**Records provided:**
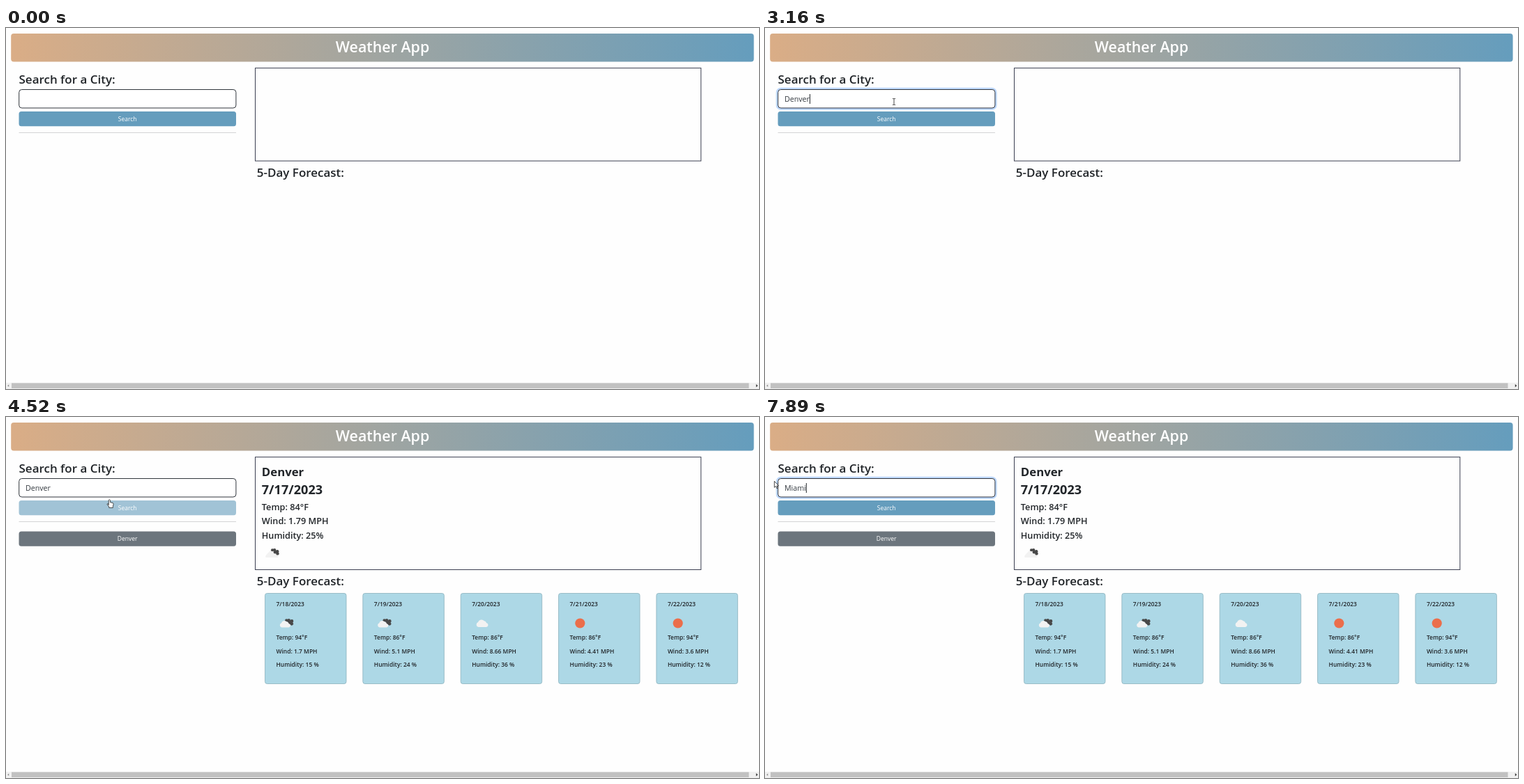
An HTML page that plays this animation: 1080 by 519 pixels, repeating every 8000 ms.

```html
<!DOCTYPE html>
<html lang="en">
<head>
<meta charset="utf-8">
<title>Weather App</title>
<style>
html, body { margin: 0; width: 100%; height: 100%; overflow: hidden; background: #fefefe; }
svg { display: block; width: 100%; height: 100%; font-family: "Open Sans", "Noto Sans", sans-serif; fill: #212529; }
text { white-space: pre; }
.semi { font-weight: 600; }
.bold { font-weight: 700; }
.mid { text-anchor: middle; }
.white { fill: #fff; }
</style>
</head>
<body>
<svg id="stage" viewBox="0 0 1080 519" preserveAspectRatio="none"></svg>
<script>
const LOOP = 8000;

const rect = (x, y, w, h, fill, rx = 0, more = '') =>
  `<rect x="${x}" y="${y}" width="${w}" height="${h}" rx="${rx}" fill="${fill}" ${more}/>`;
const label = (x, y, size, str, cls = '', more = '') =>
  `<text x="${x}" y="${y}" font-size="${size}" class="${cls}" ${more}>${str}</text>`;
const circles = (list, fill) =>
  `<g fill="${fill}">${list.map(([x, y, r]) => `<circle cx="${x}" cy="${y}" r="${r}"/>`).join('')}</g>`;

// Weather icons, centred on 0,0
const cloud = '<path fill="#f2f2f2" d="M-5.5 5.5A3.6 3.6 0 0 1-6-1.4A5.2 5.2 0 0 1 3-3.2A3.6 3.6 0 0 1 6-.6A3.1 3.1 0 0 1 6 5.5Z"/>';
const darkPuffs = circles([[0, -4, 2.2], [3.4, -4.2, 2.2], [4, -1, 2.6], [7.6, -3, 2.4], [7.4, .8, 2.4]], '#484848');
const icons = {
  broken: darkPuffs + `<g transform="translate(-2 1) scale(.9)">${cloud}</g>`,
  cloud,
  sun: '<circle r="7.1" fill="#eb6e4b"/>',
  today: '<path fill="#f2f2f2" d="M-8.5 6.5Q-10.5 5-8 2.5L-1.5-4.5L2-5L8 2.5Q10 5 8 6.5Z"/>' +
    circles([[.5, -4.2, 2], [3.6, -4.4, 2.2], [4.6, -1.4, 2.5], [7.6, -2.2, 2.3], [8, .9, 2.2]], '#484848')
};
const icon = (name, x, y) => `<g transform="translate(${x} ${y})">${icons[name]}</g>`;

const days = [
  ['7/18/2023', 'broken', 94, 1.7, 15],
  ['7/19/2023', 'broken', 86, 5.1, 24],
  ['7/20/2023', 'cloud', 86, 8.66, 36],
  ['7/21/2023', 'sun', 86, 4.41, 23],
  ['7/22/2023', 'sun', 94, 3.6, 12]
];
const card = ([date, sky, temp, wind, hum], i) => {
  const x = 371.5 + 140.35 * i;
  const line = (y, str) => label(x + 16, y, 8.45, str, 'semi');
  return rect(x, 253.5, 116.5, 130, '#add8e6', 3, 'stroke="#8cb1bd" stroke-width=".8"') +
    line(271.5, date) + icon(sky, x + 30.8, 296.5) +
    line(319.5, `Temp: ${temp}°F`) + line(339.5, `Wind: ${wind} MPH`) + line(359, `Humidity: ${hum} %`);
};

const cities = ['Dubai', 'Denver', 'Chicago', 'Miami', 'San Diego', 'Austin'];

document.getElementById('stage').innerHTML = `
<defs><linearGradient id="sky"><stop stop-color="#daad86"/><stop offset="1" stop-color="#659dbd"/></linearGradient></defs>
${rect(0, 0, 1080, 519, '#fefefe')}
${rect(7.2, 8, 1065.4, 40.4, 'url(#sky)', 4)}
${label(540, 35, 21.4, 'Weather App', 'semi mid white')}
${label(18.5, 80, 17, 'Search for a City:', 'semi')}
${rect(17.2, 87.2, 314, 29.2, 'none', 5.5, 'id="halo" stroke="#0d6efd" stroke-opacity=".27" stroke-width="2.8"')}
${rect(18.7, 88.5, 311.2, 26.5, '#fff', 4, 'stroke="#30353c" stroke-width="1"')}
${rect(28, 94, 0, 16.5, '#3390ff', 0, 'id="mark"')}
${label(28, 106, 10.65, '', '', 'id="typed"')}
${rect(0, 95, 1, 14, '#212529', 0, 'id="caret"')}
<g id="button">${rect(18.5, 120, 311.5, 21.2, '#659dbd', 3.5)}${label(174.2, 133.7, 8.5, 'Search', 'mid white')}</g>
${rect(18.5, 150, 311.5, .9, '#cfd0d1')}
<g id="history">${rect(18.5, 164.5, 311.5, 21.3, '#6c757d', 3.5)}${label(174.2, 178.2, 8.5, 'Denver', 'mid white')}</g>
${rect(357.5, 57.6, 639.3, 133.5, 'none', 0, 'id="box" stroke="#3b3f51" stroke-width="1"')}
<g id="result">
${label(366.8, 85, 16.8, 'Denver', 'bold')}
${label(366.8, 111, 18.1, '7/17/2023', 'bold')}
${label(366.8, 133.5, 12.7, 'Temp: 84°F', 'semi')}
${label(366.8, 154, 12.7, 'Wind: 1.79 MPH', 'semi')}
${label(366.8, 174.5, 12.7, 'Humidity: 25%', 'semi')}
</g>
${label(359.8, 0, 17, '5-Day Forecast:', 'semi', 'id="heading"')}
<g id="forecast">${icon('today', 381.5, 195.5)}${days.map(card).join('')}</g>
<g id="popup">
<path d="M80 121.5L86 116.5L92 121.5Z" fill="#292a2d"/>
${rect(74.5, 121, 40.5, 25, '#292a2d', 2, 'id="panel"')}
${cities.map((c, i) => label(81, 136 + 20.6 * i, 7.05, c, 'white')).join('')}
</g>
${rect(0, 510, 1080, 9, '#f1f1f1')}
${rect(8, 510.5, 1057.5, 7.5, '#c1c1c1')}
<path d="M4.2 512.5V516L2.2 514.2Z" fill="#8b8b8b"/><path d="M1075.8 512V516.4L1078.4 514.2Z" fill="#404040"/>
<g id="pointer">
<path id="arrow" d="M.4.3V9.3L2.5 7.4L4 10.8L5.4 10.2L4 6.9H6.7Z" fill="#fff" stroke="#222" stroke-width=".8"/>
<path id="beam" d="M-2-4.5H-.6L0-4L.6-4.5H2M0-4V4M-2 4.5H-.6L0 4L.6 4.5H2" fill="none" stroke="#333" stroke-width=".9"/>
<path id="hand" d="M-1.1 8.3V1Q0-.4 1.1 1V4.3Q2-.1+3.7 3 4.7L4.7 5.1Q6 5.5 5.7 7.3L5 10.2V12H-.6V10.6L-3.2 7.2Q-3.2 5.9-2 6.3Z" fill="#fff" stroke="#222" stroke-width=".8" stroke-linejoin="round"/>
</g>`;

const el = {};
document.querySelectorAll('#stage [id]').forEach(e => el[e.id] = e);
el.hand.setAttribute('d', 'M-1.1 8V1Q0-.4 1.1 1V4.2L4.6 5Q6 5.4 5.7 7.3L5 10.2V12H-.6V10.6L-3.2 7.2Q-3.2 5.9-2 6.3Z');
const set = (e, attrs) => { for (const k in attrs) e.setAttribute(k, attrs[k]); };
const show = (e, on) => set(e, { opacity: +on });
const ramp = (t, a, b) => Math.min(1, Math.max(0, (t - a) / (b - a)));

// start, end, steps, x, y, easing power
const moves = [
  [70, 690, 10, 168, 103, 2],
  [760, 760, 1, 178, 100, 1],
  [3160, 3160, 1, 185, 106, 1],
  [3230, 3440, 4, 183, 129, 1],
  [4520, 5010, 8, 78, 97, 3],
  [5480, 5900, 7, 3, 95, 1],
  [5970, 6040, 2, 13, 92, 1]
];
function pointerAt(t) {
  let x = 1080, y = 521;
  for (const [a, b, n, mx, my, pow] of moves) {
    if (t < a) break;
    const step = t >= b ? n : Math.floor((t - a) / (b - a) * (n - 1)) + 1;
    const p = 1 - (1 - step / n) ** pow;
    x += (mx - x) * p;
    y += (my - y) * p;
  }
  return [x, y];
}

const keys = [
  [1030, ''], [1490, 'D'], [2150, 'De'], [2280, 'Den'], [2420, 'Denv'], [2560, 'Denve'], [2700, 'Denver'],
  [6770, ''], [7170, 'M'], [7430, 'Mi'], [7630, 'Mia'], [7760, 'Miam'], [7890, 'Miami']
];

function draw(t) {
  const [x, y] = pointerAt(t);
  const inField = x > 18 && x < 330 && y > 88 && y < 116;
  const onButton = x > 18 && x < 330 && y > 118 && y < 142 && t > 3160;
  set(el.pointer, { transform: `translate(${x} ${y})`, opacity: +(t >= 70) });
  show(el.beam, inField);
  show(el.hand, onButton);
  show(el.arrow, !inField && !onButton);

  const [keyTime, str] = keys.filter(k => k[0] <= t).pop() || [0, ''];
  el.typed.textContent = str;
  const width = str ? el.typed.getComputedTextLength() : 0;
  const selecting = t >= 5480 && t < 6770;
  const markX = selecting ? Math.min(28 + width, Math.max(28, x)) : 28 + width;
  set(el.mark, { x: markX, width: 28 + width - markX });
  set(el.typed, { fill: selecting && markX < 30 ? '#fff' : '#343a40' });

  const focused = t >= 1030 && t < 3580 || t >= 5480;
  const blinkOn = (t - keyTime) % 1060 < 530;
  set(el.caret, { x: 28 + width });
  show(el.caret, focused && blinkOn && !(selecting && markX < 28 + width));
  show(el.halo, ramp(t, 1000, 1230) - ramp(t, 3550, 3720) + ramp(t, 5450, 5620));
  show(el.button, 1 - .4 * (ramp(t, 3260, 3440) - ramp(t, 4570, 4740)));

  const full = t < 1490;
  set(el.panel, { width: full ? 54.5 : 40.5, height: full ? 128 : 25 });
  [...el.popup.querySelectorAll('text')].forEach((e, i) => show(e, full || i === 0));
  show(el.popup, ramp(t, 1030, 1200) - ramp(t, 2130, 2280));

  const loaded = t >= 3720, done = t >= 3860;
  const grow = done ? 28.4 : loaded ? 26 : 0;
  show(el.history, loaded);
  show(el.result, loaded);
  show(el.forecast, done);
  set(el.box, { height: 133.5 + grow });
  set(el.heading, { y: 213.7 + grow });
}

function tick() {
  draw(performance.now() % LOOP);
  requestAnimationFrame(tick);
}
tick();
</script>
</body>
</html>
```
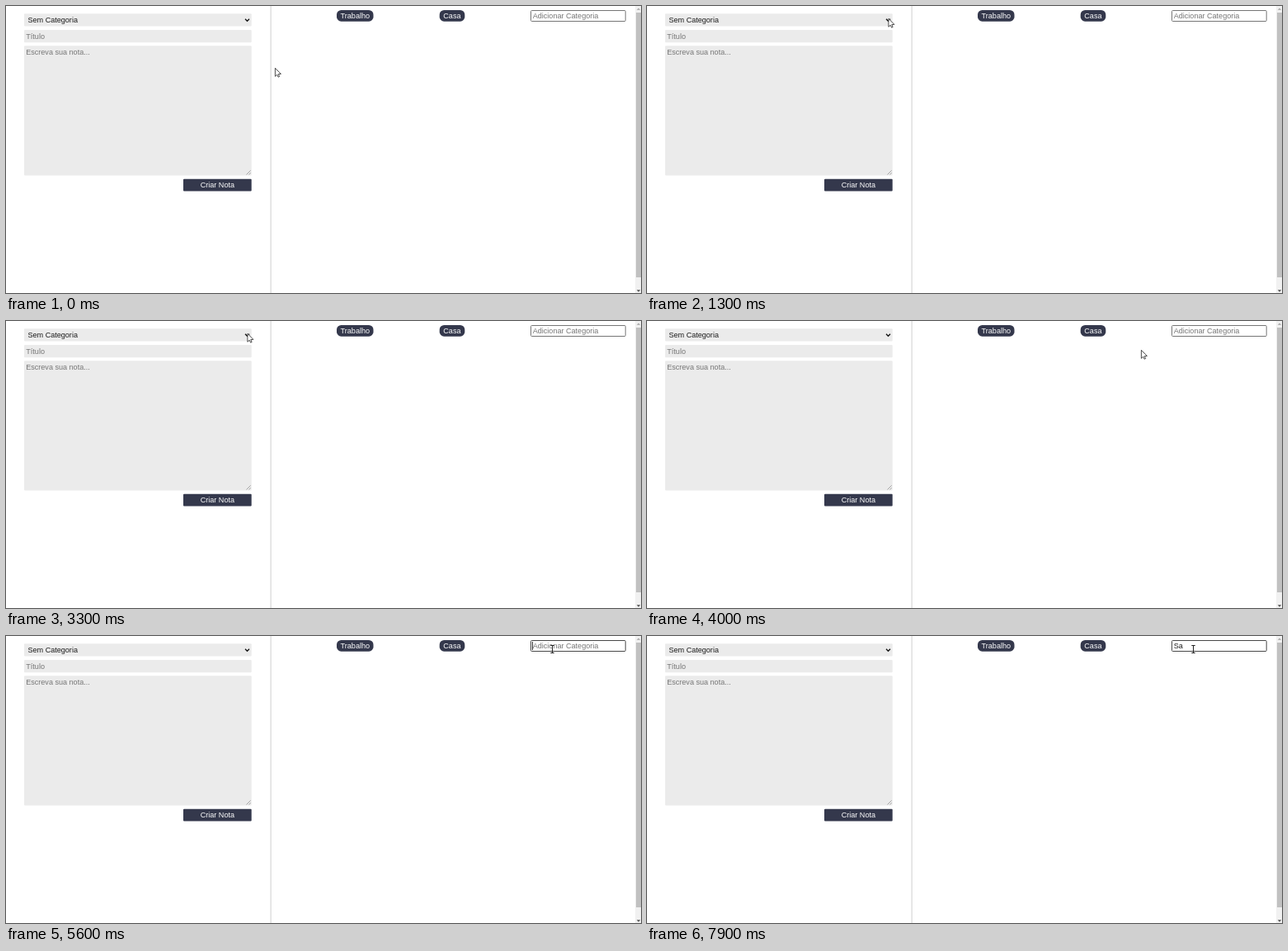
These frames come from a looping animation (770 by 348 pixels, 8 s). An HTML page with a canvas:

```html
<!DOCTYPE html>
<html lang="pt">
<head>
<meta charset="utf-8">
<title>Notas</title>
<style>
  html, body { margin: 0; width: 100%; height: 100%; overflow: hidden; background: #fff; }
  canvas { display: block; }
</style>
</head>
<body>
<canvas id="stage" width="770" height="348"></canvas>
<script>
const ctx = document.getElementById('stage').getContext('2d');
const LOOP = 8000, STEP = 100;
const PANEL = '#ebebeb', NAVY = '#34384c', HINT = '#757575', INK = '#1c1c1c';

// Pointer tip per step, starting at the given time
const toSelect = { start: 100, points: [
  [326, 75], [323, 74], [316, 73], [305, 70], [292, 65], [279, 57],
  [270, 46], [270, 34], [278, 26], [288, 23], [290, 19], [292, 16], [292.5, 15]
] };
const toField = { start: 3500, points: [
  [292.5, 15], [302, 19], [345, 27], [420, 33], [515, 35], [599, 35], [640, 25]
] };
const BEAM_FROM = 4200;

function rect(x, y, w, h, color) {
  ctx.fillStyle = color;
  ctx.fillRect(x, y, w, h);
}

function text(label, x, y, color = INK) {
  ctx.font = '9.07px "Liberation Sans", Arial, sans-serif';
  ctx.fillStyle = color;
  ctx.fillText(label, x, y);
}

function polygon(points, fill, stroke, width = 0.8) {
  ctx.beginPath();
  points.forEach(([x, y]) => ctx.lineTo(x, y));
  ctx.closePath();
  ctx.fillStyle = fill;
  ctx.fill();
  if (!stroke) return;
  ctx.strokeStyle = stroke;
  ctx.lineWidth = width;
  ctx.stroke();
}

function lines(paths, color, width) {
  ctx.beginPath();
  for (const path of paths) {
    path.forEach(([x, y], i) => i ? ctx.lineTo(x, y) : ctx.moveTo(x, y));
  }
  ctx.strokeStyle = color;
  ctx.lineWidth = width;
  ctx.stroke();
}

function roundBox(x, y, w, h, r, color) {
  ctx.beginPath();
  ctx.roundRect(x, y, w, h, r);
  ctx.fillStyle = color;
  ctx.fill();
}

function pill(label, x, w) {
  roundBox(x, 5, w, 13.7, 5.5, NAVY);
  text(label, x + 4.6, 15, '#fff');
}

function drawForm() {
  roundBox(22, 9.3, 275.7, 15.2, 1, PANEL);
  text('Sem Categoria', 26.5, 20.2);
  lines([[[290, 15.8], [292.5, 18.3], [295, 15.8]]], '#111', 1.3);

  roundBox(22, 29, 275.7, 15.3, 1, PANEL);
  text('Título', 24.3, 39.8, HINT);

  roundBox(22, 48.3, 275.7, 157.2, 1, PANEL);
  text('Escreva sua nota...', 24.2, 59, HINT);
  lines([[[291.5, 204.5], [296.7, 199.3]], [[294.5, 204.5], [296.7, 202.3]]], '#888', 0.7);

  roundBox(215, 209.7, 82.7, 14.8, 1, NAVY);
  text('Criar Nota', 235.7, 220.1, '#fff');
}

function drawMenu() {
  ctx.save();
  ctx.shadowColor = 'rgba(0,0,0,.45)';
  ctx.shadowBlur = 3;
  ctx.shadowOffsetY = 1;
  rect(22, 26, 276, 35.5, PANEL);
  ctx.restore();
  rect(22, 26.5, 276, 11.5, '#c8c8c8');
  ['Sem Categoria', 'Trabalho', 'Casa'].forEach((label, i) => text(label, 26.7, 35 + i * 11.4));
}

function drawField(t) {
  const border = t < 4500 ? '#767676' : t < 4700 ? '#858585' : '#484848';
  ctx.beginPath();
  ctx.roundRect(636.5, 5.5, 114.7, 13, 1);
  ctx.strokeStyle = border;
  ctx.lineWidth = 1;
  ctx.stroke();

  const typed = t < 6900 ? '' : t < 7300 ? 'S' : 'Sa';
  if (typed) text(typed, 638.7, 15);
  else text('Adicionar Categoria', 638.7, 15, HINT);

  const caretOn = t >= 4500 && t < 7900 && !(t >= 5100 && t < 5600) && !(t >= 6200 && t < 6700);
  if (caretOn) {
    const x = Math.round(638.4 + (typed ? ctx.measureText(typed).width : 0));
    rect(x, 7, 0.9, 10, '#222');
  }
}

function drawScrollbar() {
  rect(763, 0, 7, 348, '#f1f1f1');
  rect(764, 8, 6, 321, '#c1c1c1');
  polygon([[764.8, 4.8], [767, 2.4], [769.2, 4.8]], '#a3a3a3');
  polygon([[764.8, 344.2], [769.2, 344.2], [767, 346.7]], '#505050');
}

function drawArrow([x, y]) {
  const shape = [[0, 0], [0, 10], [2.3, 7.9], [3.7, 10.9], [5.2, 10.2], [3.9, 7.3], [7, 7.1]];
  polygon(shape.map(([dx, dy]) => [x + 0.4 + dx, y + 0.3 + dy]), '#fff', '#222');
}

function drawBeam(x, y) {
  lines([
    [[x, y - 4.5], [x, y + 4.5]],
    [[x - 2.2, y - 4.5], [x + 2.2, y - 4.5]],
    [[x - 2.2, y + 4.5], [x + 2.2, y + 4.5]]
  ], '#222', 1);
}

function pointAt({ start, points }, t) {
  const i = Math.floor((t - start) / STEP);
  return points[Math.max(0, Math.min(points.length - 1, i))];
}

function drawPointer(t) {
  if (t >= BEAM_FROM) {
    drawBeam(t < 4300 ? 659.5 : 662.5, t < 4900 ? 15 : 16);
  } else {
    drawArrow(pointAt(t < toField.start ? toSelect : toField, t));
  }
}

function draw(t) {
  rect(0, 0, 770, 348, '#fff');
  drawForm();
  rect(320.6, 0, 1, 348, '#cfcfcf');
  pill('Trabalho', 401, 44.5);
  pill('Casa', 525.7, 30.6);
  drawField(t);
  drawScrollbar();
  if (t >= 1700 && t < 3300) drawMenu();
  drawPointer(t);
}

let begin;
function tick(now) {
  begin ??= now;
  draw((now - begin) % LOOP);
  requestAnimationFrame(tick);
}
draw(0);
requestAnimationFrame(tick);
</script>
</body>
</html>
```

**What to work on:** Pick out every line above that holds the word "history" and copy it.

**Reply:**
<g id="history">${rect(18.5, 164.5, 311.5, 21.3, '#6c757d', 3.5)}${label(174.2, 178.2, 8.5, 'Denver', 'mid white')}</g>
  show(el.history, loaded);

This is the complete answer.